Almost everything around you is made of elements that scientists have studied in some detail in the last 200 years. This understanding breaks when elements are subjected to high pressure and temperature . Using an advanced theoretical understanding and extreme conditions , researchers have become the exotic chemical table salt .
Salt is made of one part sodium and one part bleach . If somehow the salt were transported to the center of the Earth , where the pressure is three million times the surface , crystalline structure would change, but the ratio of these two elements would remain the same .
Vitali Prakapenka at the University of Chicago and colleagues wanted to find out what happens if there were an excess of sodium or chlorine at such high pressures. Could you change the relationship between the elements? ” Could ” Prakapenka said, “because the chemical changes completely in those conditions. ” Doing so , the result would not only be the formation of a new compound, but a serious review of what we think about chemistry.
Elemental behavior changes in such high pressures. For example , the oxygen molecules which usually contain two atoms , are decomposed into the increased pressure , and the element forms a box eight atom . Raising the pressure a little about 300,000 atmospheres, and begins to superconduct . Chemists are trying to develop chemicals that exhibit similar properties, but are stable under normal conditions – learn about these exotic compounds can help achieve that goal.
Sodium chloride (ie , table salt ) is a different beast . It is linked in a one -on-one by very strong ionic bonds . However, calculations by Artem Organov Prakapenka colleague at the State University of New York at Stony Brook said that even sodium chloride could be twisted to produce exotic chemicals. These calculations were given precise pressures to which , in presence of an excess of sodium or chlorine , salt may be transformed.
Calculations showed that NaCl3 , Na3Cl , Na2Cl , Na3Cl2 and NaCl7 could all be stable at pressures ranging from 20GPa to 142GPa , where 1GPa is about 10,000 atmospheres of pressure . Physicists high pressure have many models to predict the behavior of the elements in extreme conditions, but rarely the models agree with experiment .
Notably his calculations withstood the test of experiment in at least two cases : Na3Cl and NaCl3 . To run an experiment of this type , a device called luxury diamond anvil cell is needed.
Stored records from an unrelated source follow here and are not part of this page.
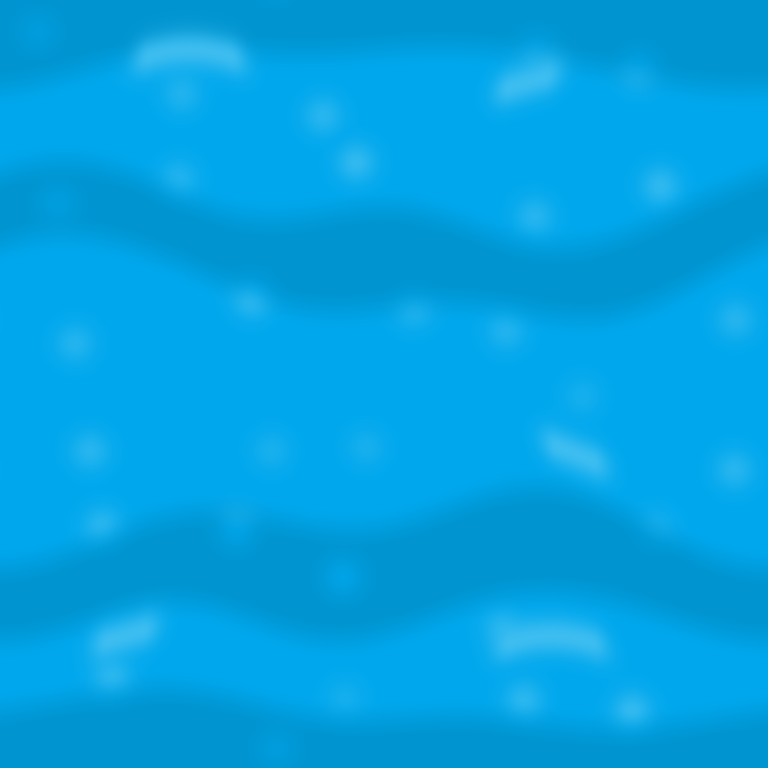
A Shadertoy shader for this texture:

```glsl
// Tiling cartoon water: three soft dark wave bands, blurred glints and scattered sparkles.
const vec3 WATER = vec3(0.0, 0.655, 0.927);
const vec3 WAVE  = vec3(0.0, 0.583, 0.818);
const vec3 GLINT = vec3(0.25, 0.745, 0.942);

const float EDGE_SOFTNESS  = 0.028;  // half width of the blurred wave edge
const float GLINT_BLUR     = 0.017;
const float GLINT_STRENGTH = 0.95;
const float LONG_GLINT     = 0.052;  // half lengths
const float SHORT_GLINT    = 0.022;
const float GLINT_ARCH     = 3.0;
const int   GLINT_COUNT    = 5;
const ivec2 SPARKLE_GRID   = ivec2(5, 6);
const float SPARKLE_BLUR   = 0.018;
const float SPARKLE_JITTER = 0.85;
const float SPARKLE_MIN    = 0.3;
const float SPARKLE_MAX    = 0.8;
const float TAU = 6.2831853;

// Three random values per integer cell
vec3 hash3(ivec2 cell) {
    vec3 p = fract(vec3(cell.xyx) * vec3(0.1031, 0.1030, 0.0973) + 0.37);
    p += dot(p, p.yxz + 33.33);
    return fract((p.xxy + p.yzz) * p.zyx);
}

// Shortest offset on the repeating tile
vec2 wrapOffset(vec2 d) {
    return d - floor(d + 0.5);
}

float softSpot(vec2 d, float blur) {
    return exp(-0.5 * dot(d, d) / (blur * blur));
}

// Soft step below a periodic curve; amplitudes in thousandths for harmonics 1 to 3
float belowEdge(vec2 p, float level, vec3 cosAmp, vec3 sinAmp) {
    vec3 angle = TAU * p.x * vec3(1.0, 2.0, 3.0);
    float curve = level + 0.001 * (dot(cosAmp, cos(angle)) + dot(sinAmp, sin(angle)));
    return smoothstep(-EDGE_SOFTNESS, EDGE_SOFTNESS, p.y - curve);
}

// Upper and lower edges of the bands; the first band wraps across the tile
float waveBands(vec2 p) {
    float band = 1.0 - belowEdge(p, 0.082, vec3(23, 8, 2), vec3(-7, -7, 2));
    band += belowEdge(p, 0.269, vec3(-27, -22, 5), vec3(-29, -12, 1));
    band -= belowEdge(p, 0.372, vec3(-38, -11, -2), vec3(-29, -19, 3));
    band += belowEdge(p, 0.683, vec3(27, 29, -1), vec3(13, -7, 0));
    band -= belowEdge(p, 0.805, vec3(3, 25, 1), vec3(10, -10, 4));
    band += belowEdge(p, 0.927, vec3(-5, 4, -1), vec3(-20, -8, 4));
    return clamp(band, 0.0, 1.0);
}

// Two columns of glints; long ones arch, short ones tilt
float glints(vec2 p) {
    float light = 0.0;
    for (int i = 0; i < GLINT_COUNT; i++) {
        float row = float(i / 2);
        float column = float((i + i / 4) % 2);
        vec2 center = vec2(0.247 - 0.084 * row + column * (0.44 + 0.115 * row),
                           fract(0.065 + 0.763 * row) + 0.042 * column * max(1.0 - row, 0.0));
        bool isLong = i % 3 == 0;
        float tilt = isLong ? 0.0 : (i < 3 ? -0.3 : 0.4);
        vec2 d = wrapOffset(p - center);
        d.y -= tilt * d.x + (isLong ? GLINT_ARCH * d.x * d.x : 0.0);
        d.x = max(abs(d.x) - (isLong ? LONG_GLINT : SHORT_GLINT), 0.0);
        light = max(light, softSpot(d, GLINT_BLUR));
    }
    return light * GLINT_STRENGTH;
}

// One jittered sparkle per grid cell, each with its own brightness
float sparkles(vec2 p) {
    float light = 0.0;
    for (int y = 0; y < SPARKLE_GRID.y; y++) {
        for (int x = 0; x < SPARKLE_GRID.x; x++) {
            vec3 rnd = hash3(ivec2(x, y));
            vec2 center = (vec2(x, y) + 0.5 + SPARKLE_JITTER * (rnd.xy - 0.5)) / vec2(SPARKLE_GRID);
            float strength = mix(SPARKLE_MIN, SPARKLE_MAX, rnd.z);
            light = max(light, strength * softSpot(wrapOffset(p - center), SPARKLE_BLUR));
        }
    }
    return light;
}

void mainImage(out vec4 fragColor, in vec2 fragCoord) {
    vec2 p = fragCoord / iResolution.xy;
    p.y = 1.0 - p.y;  // depth measured from the top

    float band = waveBands(p);
    vec3 color = mix(WATER, WAVE, band);
    // Sparkles inside a band only lift it toward the water colour
    color = mix(color, mix(GLINT, WATER, band), sparkles(p));
    color = mix(color, GLINT, glints(p));
    fragColor = vec4(color, 1.0);
}
```
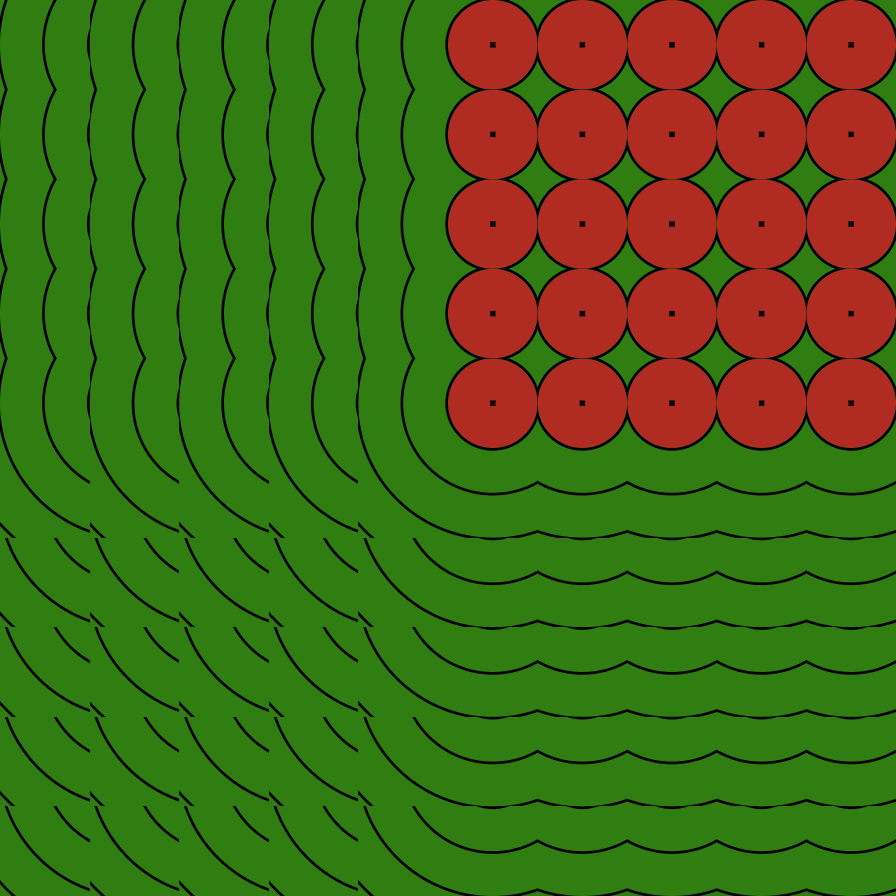
A WebGL 1 fragment shader for this pattern:

```glsl
precision highp float;

uniform vec2 u_resolution;

const float CELLS = 10.0;
const float DISC_RADIUS = 0.5;
const float RING_SPACING = 0.5;
const float LINE_WIDTH = 0.03;
const float DOT_HALF_SIZE = 0.03;
const vec3 GREEN = vec3(0.19, 0.49, 0.07);
const vec3 RED = vec3(0.69, 0.17, 0.13);
const vec3 INK = vec3(0.0);

// Coverage of a signed distance, softened over one pixel
float fill(float dist, float pixel) {
  return clamp(0.5 - dist / pixel, 0.0, 1.0);
}

// Remainder that keeps its sign, so cells change on the negative side
vec2 signedFract(vec2 p) {
  return sign(p) * fract(abs(p));
}

// Bands that start at each multiple of the spacing and grow outward
float ringDistance(float radius) {
  float halfGap = 0.5 * RING_SPACING;
  float offset = mod(radius - 0.5 * LINE_WIDTH + halfGap, RING_SPACING) - halfGap;
  return abs(offset) - 0.5 * LINE_WIDTH;
}

float squareDistance(vec2 p, float halfSize) {
  vec2 a = abs(p);
  return max(a.x, a.y) - halfSize;
}

void main() {
  vec2 grid = (gl_FragCoord.xy / u_resolution - 0.5) * CELLS;
  float pixel = CELLS / min(u_resolution.x, u_resolution.y);

  vec2 local = signedFract(grid) - 0.5;
  float radius = length(local);

  // Discs on the ground
  vec3 color = mix(GREEN, RED, fill(radius - DISC_RADIUS, pixel));

  // Ring outlines, with a square dot at each disc centre
  float ink = radius < 0.5 * RING_SPACING
    ? squareDistance(local, DOT_HALF_SIZE)
    : ringDistance(radius);
  color = mix(color, INK, fill(ink, pixel));

  gl_FragColor = vec4(color, 1.0);
}
```
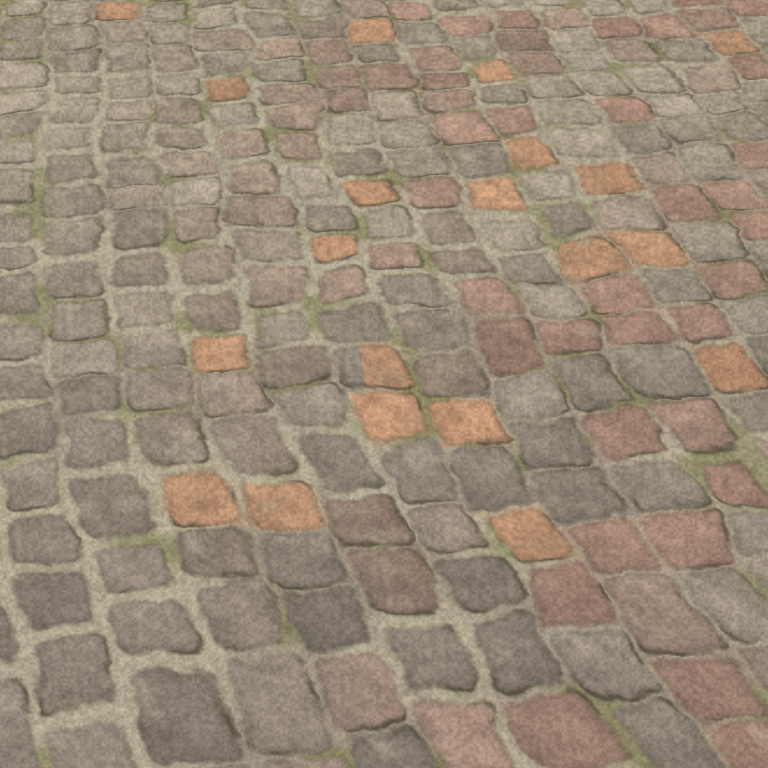
A WebGL 1 fragment shader for this texture:

```glsl
precision highp float;

// Worn cobble paving seen at a slant: a perspective map bends the canvas into
// columns of staggered setts, each a rounded box with its own size and tint.
// Sandy joints, broken shadow lines, moss and grit come from value noise.

uniform vec2 u_resolution;

const float COLUMNS = 16.0;   // columns across the far edge
const float ROWS = 37.0;      // row density; half of these fit on the canvas

const vec3 STONE_NEAR = vec3(0.545, 0.500, 0.455);
const vec3 STONE_FAR = vec3(0.630, 0.585, 0.515);
const vec3 TERRACOTTA = vec3(0.730, 0.560, 0.430);
const vec3 RUSSET = vec3(0.630, 0.495, 0.430);
const vec3 SAND = vec3(0.690, 0.655, 0.565);
const vec3 MOSS = vec3(0.470, 0.470, 0.300);
const vec3 SHADOW = vec3(0.270, 0.240, 0.195);

float hash(vec2 p) {
  return fract(sin(dot(p, vec2(127.1, 311.7))) * 43758.55);
}

float noise(vec2 p) {
  vec2 i = floor(p), f = fract(p);
  f = f * f * (3.0 - 2.0 * f);
  return mix(mix(hash(i), hash(i + vec2(1.0, 0.0)), f.x),
             mix(hash(i + vec2(0.0, 1.0)), hash(i + 1.0), f.x), f.y);
}

float fbm(vec2 p) {
  float sum = 0.0, amp = 0.5;
  for (int i = 0; i < 4; i++) {
    sum += amp * noise(p);
    p = p * 2.03 + 17.3;
    amp *= 0.5;
  }
  return sum / 0.9375;
}

float roundedBox(vec2 p, vec2 halfSize, float radius) {
  vec2 q = abs(p) - halfSize + radius;
  return length(max(q, 0.0)) + min(max(q.x, q.y), 0.0) - radius;
}

// Canvas position to paving units; y grows towards the viewer.
vec2 groundPlane(vec2 canvas) {
  float t = 1.0 - canvas.y;
  float depth = 1.0 + t;
  float bend = t * (0.14 * t - 0.10);
  return vec2(COLUMNS * (canvas.x / depth - bend), -ROWS / depth);
}

// Shift every column and vary the row heights inside it.
float staggeredRow(float row, float column) {
  return row + hash(vec2(column, 4.7)) + 0.45 * noise(vec2(row * 0.7, column * 9.1));
}

// Tint of one sett; warm colours are commoner towards the right.
vec3 settColour(vec2 id, vec2 canvas) {
  float pick = hash(id + 31.0);
  float warmth = smoothstep(0.15, 0.85, canvas.x + 0.15 * canvas.y);
  vec3 c = mix(STONE_NEAR, STONE_FAR, smoothstep(0.1, 0.95, canvas.y));
  c = mix(c, RUSSET, warmth * 0.8 * smoothstep(0.35, 0.75, hash(id + 8.0)));
  c = mix(c, TERRACOTTA, 0.85 * step(1.0 - 0.03 - 0.15 * warmth, pick));
  return c * (0.91 + 0.17 * hash(id + 63.0));
}

void main() {
  vec2 canvas = gl_FragCoord.xy / u_resolution;
  vec2 ground = groundPlane(canvas);

  // Uneven hand-laid edges: slow drift plus small chips
  vec2 drift = vec2(noise(ground * 0.8), noise(ground * 0.8 + 40.0)) - 0.5;
  vec2 chips = vec2(fbm(ground * 4.0), fbm(ground * 4.0 + 70.0)) - 0.5;
  vec2 p = ground + 0.34 * drift + 0.17 * chips;
  float column = floor(p.x);
  p.y = staggeredRow(p.y + 0.14 * p.x, column);
  vec2 id = vec2(column, floor(p.y));
  vec2 local = fract(p) - 0.5;

  // Sett outline, with joints that widen in patches
  float patches = fbm(ground * 0.65 + 12.0);
  float open = smoothstep(0.38, 0.68, patches + 0.12 * (0.5 - canvas.x));
  vec2 size = 0.5 - vec2(0.035, 0.03) - 0.055 * open
            - 0.04 * vec2(hash(id + 3.0), hash(id + 5.0));
  float edge = roundedBox(local, size, 0.13);
  float depth = 2.0 - canvas.y;
  float pixel = ROWS / (depth * depth * u_resolution.y);
  float soft = 0.025 + 0.6 * pixel;
  float joint = smoothstep(-soft, soft, edge);

  // Stone face: mottling, pale scuffs and a worn rim
  float mottle = fbm(ground * 3.0 + id * 5.0);
  vec3 stone = settColour(id, canvas) * (0.86 + 0.28 * mottle);
  float scuff = smoothstep(0.66, 0.85, fbm(ground * 1.7 + 90.0));
  stone = mix(stone, SAND, 0.45 * scuff);
  stone *= 1.0 - 0.07 * smoothstep(-0.12, 0.0, edge) - 0.06 * local.y;

  // Joint fill: sand, dulled where narrow, with moss in places
  float growth = smoothstep(0.52, 0.72, fbm(ground * 1.3 + 55.0));
  vec3 fill = mix(stone * 1.03, SAND, 0.45 + 0.5 * open);
  fill = mix(fill, MOSS, 0.55 * growth);
  vec3 colour = mix(stone, fill, joint);

  // Broken dark line under the near and right sides of each sett
  float side = smoothstep(0.05, 0.4, max(local.y, 0.75 * local.x));
  float broken = smoothstep(0.40, 0.68, fbm(ground * 2.1 + 23.0));
  float line = exp(-pow((edge - 0.012) / (0.028 + 0.4 * pixel), 2.0));
  float strength = (0.18 + 0.62 * broken) * (0.3 + 0.7 * side);
  colour = mix(colour, SHADOW, line * strength * mix(0.95, 0.6, canvas.y));

  // Grit at two sizes over everything
  float grit = noise(canvas * 330.0) + 0.7 * noise(canvas * 170.0 + 9.0) - 0.85;
  colour *= 1.0 + 0.17 * grit;
  gl_FragColor = vec4(clamp(colour * 1.02, 0.0, 1.0), 1.0);
}
```
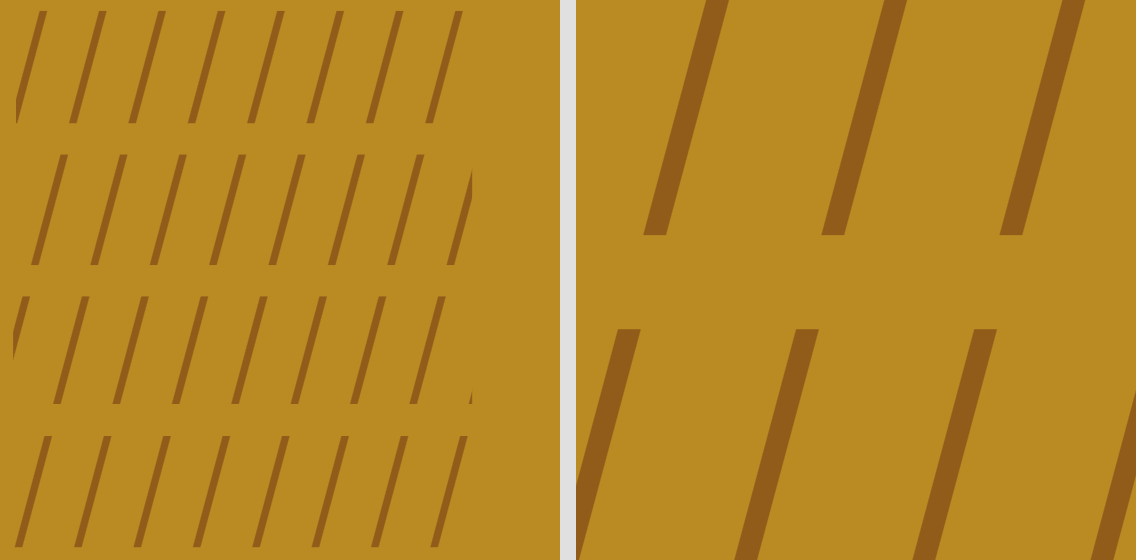
Left, the full canvas; right, a detail of the centre.
Write a WebGL 1 fragment shader that draws this pattern.

```glsl
precision highp float;

uniform vec2 u_resolution;

const vec3 OCHRE = vec3(0.73, 0.545, 0.137);
const vec3 BROWN = vec3(0.57, 0.36, 0.10);

const float SLANT = 0.268;         // horizontal run per unit of height
const float STRIPE_PITCH = 0.10603;
const float STRIPE_WIDTH = 0.0136; // measured horizontally
const float STRIPE_SHIFT = 0.0269;

// Band edges, from the top band to the bottom one
const vec4 BAND_TOP = vec4(0.9805, 0.7240, 0.4707, 0.2214);
const vec4 BAND_BOTTOM = vec4(0.7799, 0.5267, 0.2786, 0.0228);
const vec4 BAND_LEFT = vec4(0.0286, 0.0254, 0.0234, 0.0247);
const float BAND_RIGHT = 0.8432;

float coverage(float dist, float pixel) {
  return clamp(0.5 - dist / pixel, 0.0, 1.0);
}

// Signed distance to an axis-aligned rectangle
float boxDistance(vec2 p, vec2 low, vec2 high) {
  vec2 d = max(low - p, p - high);
  return max(d.x, d.y);
}

// Signed distance to the nearest slanted stripe
float stripeDistance(vec2 p, float pitch, float width, float slant, float shift) {
  float x = p.x - slant * p.y - shift;
  float offset = abs(fract(x / pitch + 0.5) - 0.5) * pitch;
  return (offset - 0.5 * width) / sqrt(1.0 + slant * slant);
}

void main() {
  vec2 p = gl_FragCoord.xy / u_resolution;
  float pixel = 1.0 / min(u_resolution.x, u_resolution.y);

  // Four horizontal bands act as windows
  float bands = 0.0;
  for (int i = 0; i < 4; i++) {
    vec2 low = vec2(BAND_LEFT[i], BAND_BOTTOM[i]);
    vec2 high = vec2(BAND_RIGHT, BAND_TOP[i]);
    bands = max(bands, coverage(boxDistance(p, low, high), pixel));
  }

  // One continuous hatch shows through them
  float hatch = stripeDistance(p, STRIPE_PITCH, STRIPE_WIDTH, SLANT, STRIPE_SHIFT);
  float ink = bands * coverage(hatch, 1.3 * pixel);

  gl_FragColor = vec4(mix(OCHRE, BROWN, ink), 1.0);
}
```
The chemicals are added between two diamonds, which can be compressed to produce pressures up to 300GPa . This is what Prakapenka colleague used to Na3Cl and NaCl3 , structures were verified by Prakapenka by X-ray analysis .
” Nobody thought this could happen , given how strong the bond is between sodium and chlorine ,” said Prakapenka . ” What we have shown is that the theory can be translated into the experiment, which is often not the case in the physics of high pressure.”
Malcolm McMahon, professor of physics at high pressure in the University of Edinburgh , said : . “These are amazing results , and are guided by the remarkable theoretical predictions Without tools like that have been built , would not have thought that the sodium chloride could be changed in this way. ”
It may not have any immediate application of the results. Instead , researchers have opened the door for scientists to begin probing other chemicals in the hope of making exotic combinations that can remain stable at room temperature. Diamonds are a good example . In nature , formed in the interior of the Earth when carbon is subjected to extreme pressure. Once formed, they are stable even at ambient conditions. So there may be other similar materials to diamond we can do , there may be others that our current understanding of chemistry has even predicted.
Other implications are not terrestrial . Each planet in our Solar System and Beyond has a vast amount of extreme pressure material. For example , Jupiter is predicted to have metallic hydrogen , hydrogen where electrons are free to move at will. It is hoped that this material becomes a superconductor at room temperature. Understanding how the chemicals we know behave in such conditions would be vital for predicting conditions in the army are discovering exoplanets .
If nothing else, Prakapenka work shows that even something as simple as table salt can be successfully transformed – which means that we still have much to discover about the items we all know.